Action item ▸ Omit the pictures from the listing below and print every remaining entry verbatim.

Record set ▸
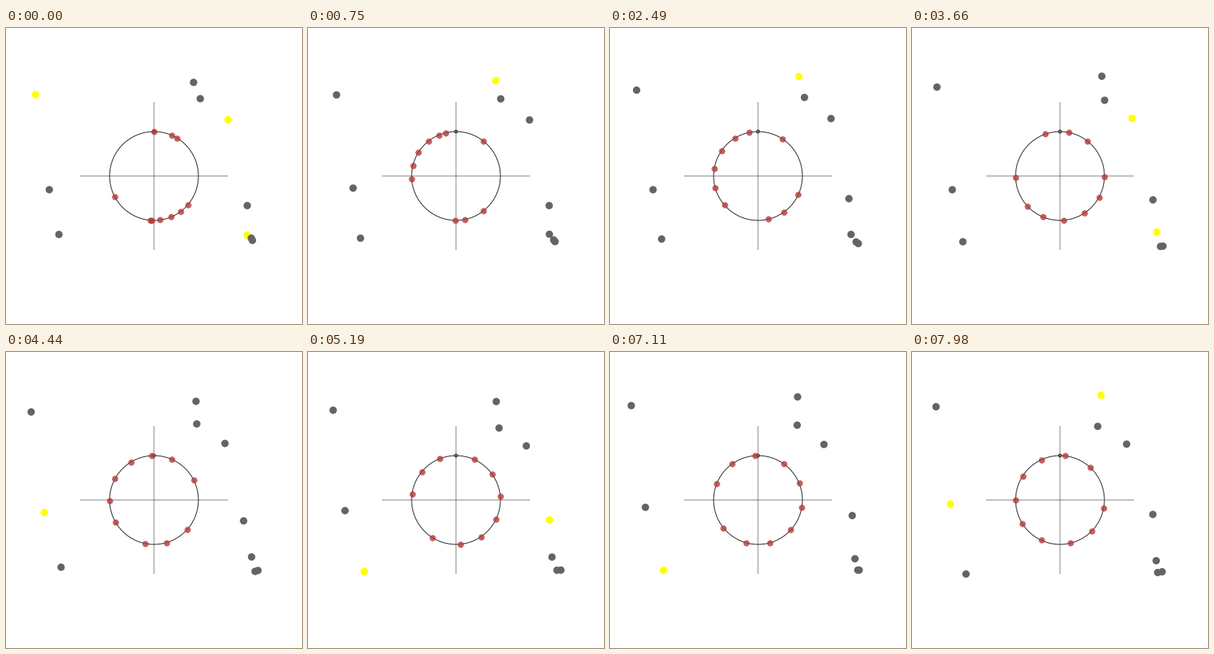
Write a matplotlib script that moves like this. It is 400 px wide and 400 px high and loops after 8000 ms.

```python
import numpy as np
import matplotlib.pyplot as plt
from matplotlib.animation import FuncAnimation
from matplotlib.patches import Circle

SIZE, DPI = 400, 100
PX = 72 / DPI              # points per pixel
FRAMES, LOOP = 267, 8000
MID, R = 200, 60
GREY, GLOW = "#646464", "#ffff00"

SPEED = 5.87               # degrees of phase per frame
FLASH = 62                 # a fly glows from the top to this angle
RELAX = 100                # frames in which the phases spread apart
STEP = 0.7                 # largest random step per frame

START = np.array([(40, 90), (300, 124), (326, 280), (71.5, 279), (326, 240),
                  (262.5, 95.5), (331.5, 284), (333, 287), (58.5, 218.5),
                  (253.5, 73.5)])
END = np.array([(32.5, 74), (290, 124.5), (330, 282), (73, 300), (325.5, 219.5),
                (251, 100.5), (332, 298), (338, 297), (52, 205.5),
                (255.5, 58.5)])
PHASE = np.array([0, 24, 31, 130.5, 143.5, 157.5, 172.5, 183, 185, 242])

rng = np.random.default_rng(7)
walk = rng.uniform(-STEP, STEP, (FRAMES, len(START), 2)).cumsum(axis=0)


def positions(n):
    """Random walk that leads from START to END."""
    k = n / (FRAMES - 1)
    drift = START + (END - START) * k
    return drift + walk[n] - walk[0] * (1 - k) - walk[-1] * k


def angles(n):
    """Clockwise degrees from the top, easing towards an even spread."""
    even = 34 * np.arange(len(PHASE)) - 22
    spread = 1 - np.exp(-n / RELAX)
    return (PHASE + (even - PHASE) * spread + SPEED * n) % 360


fig = plt.figure(figsize=(SIZE / DPI, SIZE / DPI), dpi=DPI, facecolor="white")
ax = fig.add_axes([0, 0, 1, 1])
ax.set_xlim(0, SIZE)
ax.set_ylim(SIZE, 0)
ax.axis("off")

for xs, ys in (((100, 300), (MID, MID)), ((MID, MID), (100, 300))):
    ax.plot(xs, ys, color="black", alpha=0.5, lw=PX, snap=False,
            solid_capstyle="butt", zorder=1)
ax.add_patch(Circle((MID, MID), R, fill=False, ec="#222222", lw=PX, zorder=2))
ax.add_patch(Circle((MID, MID - R), 2, fc="#777777", ec="#222222",
                    lw=PX, zorder=2))


def dots(radius, color, z, alpha=1):
    return ax.scatter([], [], s=(2 * radius * PX) ** 2, c=color, alpha=alpha,
                      linewidths=0, zorder=z)


phases = dots(4.2, "#b53838", 3, 0.8)
flies = dots(5, GREY, 4)


def draw(n):
    turn = angles(n)
    a = np.radians(turn)
    phases.set_offsets(np.c_[MID + R * np.sin(a), MID - R * np.cos(a)])
    flies.set_offsets(positions(n))
    flies.set_facecolor([GLOW if t < FLASH else GREY for t in turn])
    return phases, flies


anim = FuncAnimation(fig, draw, frames=FRAMES, interval=LOOP / FRAMES,
                     init_func=lambda: draw(0), repeat=True, repeat_delay=0)
plt.show()
```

Answer for the task ▸
Write a matplotlib script that moves like this. It is 400 px wide and 400 px high and loops after 8000 ms.

```python
import numpy as np
import matplotlib.pyplot as plt
from matplotlib.animation import FuncAnimation
from matplotlib.patches import Circle

SIZE, DPI = 400, 100
PX = 72 / DPI              # points per pixel
FRAMES, LOOP = 267, 8000
MID, R = 200, 60
GREY, GLOW = "#646464", "#ffff00"

SPEED = 5.87               # degrees of phase per frame
FLASH = 62                 # a fly glows from the top to this angle
RELAX = 100                # frames in which the phases spread apart
STEP = 0.7                 # largest random step per frame

START = np.array([(40, 90), (300, 124), (326, 280), (71.5, 279), (326, 240),
                  (262.5, 95.5), (331.5, 284), (333, 287), (58.5, 218.5),
                  (253.5, 73.5)])
END = np.array([(32.5, 74), (290, 124.5), (330, 282), (73, 300), (325.5, 219.5),
                (251, 100.5), (332, 298), (338, 297), (52, 205.5),
                (255.5, 58.5)])
PHASE = np.array([0, 24, 31, 130.5, 143.5, 157.5, 172.5, 183, 185, 242])

rng = np.random.default_rng(7)
walk = rng.uniform(-STEP, STEP, (FRAMES, len(START), 2)).cumsum(axis=0)


def positions(n):
    """Random walk that leads from START to END."""
    k = n / (FRAMES - 1)
    drift = START + (END - START) * k
    return drift + walk[n] - walk[0] * (1 - k) - walk[-1] * k


def angles(n):
    """Clockwise degrees from the top, easing towards an even spread."""
    even = 34 * np.arange(len(PHASE)) - 22
    spread = 1 - np.exp(-n / RELAX)
    return (PHASE + (even - PHASE) * spread + SPEED * n) % 360


fig = plt.figure(figsize=(SIZE / DPI, SIZE / DPI), dpi=DPI, facecolor="white")
ax = fig.add_axes([0, 0, 1, 1])
ax.set_xlim(0, SIZE)
ax.set_ylim(SIZE, 0)
ax.axis("off")

for xs, ys in (((100, 300), (MID, MID)), ((MID, MID), (100, 300))):
    ax.plot(xs, ys, color="black", alpha=0.5, lw=PX, snap=False,
            solid_capstyle="butt", zorder=1)
ax.add_patch(Circle((MID, MID), R, fill=False, ec="#222222", lw=PX, zorder=2))
ax.add_patch(Circle((MID, MID - R), 2, fc="#777777", ec="#222222",
                    lw=PX, zorder=2))


def dots(radius, color, z, alpha=1):
    return ax.scatter([], [], s=(2 * radius * PX) ** 2, c=color, alpha=alpha,
                      linewidths=0, zorder=z)


phases = dots(4.2, "#b53838", 3, 0.8)
flies = dots(5, GREY, 4)


def draw(n):
    turn = angles(n)
    a = np.radians(turn)
    phases.set_offsets(np.c_[MID + R * np.sin(a), MID - R * np.cos(a)])
    flies.set_offsets(positions(n))
    flies.set_facecolor([GLOW if t < FLASH else GREY for t in turn])
    return phases, flies


anim = FuncAnimation(fig, draw, frames=FRAMES, interval=LOOP / FRAMES,
                     init_func=lambda: draw(0), repeat=True, repeat_delay=0)
plt.show()
```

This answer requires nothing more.